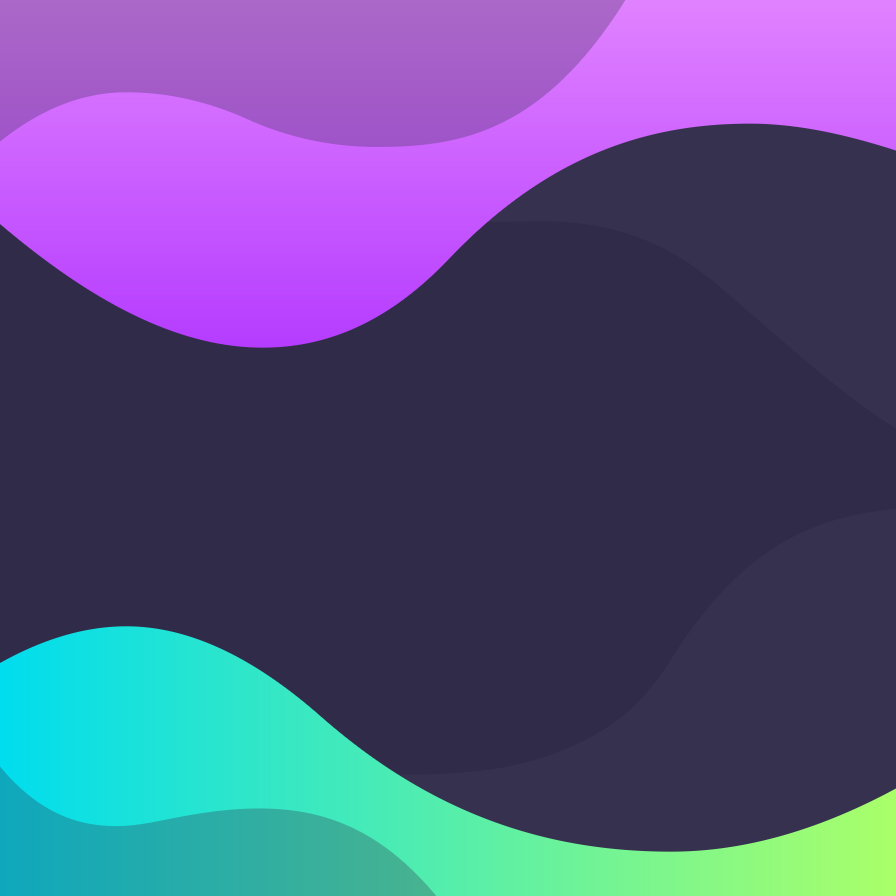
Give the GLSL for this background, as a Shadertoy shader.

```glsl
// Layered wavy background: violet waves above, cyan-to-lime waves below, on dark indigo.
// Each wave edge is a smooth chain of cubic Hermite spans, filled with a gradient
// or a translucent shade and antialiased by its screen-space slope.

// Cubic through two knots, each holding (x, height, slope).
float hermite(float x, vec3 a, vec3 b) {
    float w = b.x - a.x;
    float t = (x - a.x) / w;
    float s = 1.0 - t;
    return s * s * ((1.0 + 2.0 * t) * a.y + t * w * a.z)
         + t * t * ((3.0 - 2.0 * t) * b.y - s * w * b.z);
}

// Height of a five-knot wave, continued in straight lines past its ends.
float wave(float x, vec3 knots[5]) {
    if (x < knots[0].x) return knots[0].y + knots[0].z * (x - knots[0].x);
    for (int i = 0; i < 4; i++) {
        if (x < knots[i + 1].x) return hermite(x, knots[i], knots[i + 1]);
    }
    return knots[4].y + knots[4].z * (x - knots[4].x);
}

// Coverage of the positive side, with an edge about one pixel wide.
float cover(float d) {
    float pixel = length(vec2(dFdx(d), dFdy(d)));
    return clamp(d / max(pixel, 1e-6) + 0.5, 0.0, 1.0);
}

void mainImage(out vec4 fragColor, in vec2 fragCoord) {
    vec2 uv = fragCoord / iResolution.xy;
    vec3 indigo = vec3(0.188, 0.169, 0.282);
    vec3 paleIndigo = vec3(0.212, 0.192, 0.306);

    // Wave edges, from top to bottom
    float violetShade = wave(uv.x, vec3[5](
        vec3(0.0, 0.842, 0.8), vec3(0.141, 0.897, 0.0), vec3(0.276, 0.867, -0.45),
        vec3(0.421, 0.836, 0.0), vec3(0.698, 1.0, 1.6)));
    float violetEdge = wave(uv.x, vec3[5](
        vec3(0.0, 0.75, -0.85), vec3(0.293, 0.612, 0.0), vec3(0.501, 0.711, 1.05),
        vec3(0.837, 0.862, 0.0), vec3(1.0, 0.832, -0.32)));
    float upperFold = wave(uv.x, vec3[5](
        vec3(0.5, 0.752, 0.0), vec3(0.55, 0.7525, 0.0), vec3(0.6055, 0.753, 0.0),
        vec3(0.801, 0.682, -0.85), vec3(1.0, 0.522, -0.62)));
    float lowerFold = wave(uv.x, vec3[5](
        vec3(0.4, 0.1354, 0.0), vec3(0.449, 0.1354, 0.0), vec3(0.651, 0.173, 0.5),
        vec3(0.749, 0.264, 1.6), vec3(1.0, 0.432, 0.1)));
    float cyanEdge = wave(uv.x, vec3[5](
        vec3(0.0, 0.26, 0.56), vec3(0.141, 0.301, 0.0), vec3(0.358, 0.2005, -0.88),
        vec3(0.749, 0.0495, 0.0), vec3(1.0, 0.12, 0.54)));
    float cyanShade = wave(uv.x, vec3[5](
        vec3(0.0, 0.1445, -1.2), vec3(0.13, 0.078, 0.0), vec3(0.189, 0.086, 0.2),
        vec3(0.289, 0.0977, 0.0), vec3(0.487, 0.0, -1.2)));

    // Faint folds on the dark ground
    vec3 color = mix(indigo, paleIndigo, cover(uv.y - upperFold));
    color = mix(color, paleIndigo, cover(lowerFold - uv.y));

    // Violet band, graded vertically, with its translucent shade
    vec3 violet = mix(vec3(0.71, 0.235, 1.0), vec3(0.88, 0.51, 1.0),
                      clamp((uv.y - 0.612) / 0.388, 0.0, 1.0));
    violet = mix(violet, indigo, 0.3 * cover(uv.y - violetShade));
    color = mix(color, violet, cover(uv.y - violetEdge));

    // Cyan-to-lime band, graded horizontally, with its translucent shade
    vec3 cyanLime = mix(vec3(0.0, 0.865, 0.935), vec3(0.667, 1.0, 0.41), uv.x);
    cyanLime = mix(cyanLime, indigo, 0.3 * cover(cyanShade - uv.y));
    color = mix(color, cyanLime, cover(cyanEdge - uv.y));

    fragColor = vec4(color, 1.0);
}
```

--

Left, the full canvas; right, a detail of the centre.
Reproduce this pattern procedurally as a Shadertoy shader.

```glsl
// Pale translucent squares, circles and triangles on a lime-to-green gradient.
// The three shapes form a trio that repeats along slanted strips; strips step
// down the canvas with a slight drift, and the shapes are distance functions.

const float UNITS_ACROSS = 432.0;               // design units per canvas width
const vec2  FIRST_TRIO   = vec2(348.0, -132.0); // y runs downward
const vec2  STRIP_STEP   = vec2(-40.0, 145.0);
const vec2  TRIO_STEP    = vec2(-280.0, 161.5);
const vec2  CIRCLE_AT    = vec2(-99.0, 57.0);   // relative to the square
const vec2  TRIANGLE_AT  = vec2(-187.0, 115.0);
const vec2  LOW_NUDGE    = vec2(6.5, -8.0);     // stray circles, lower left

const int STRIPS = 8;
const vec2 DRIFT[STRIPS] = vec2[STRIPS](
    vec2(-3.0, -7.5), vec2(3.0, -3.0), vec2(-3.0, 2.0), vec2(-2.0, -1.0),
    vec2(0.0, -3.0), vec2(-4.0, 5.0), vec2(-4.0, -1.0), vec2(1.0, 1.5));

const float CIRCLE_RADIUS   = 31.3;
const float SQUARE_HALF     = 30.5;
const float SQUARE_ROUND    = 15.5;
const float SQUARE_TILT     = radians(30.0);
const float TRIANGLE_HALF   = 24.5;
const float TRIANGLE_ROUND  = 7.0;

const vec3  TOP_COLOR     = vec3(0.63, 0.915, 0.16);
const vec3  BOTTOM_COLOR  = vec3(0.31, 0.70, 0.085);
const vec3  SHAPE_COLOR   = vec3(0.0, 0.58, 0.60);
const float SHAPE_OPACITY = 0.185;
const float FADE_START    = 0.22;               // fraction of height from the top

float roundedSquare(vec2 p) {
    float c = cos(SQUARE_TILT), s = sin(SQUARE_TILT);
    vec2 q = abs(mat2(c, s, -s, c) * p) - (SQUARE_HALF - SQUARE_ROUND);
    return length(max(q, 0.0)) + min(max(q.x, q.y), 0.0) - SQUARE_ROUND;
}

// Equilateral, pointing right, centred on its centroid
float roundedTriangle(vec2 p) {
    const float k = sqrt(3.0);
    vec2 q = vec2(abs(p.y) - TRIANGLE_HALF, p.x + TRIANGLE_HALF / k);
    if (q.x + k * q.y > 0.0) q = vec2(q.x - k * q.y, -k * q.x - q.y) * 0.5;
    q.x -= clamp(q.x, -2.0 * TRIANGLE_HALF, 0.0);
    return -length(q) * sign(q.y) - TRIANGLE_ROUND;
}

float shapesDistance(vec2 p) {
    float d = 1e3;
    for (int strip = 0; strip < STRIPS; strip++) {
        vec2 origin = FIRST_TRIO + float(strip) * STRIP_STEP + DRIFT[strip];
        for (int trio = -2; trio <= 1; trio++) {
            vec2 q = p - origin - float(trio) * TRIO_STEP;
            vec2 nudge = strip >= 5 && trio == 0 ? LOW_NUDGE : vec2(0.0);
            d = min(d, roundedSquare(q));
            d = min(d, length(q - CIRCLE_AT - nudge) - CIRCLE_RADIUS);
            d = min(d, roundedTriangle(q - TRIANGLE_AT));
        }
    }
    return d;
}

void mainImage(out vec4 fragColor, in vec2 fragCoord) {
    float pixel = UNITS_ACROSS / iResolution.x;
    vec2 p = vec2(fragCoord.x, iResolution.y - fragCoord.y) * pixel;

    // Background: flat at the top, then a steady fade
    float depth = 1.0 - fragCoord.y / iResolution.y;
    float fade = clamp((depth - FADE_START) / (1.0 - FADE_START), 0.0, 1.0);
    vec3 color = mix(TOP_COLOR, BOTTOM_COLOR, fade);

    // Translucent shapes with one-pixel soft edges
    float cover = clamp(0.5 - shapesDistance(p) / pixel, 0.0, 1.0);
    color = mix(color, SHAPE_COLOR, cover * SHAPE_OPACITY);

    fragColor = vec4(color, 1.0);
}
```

- WHAT YOU ARE ASKED TO DO: Which of the lines above hold the string "cyanLime"? Copy each one.

- TASK ANSWER:
    vec3 cyanLime = mix(vec3(0.0, 0.865, 0.935), vec3(0.667, 1.0, 0.41), uv.x);
    cyanLime = mix(cyanLime, indigo, 0.3 * cover(cyanShade - uv.y));
    color = mix(color, cyanLime, cover(cyanEdge - uv.y));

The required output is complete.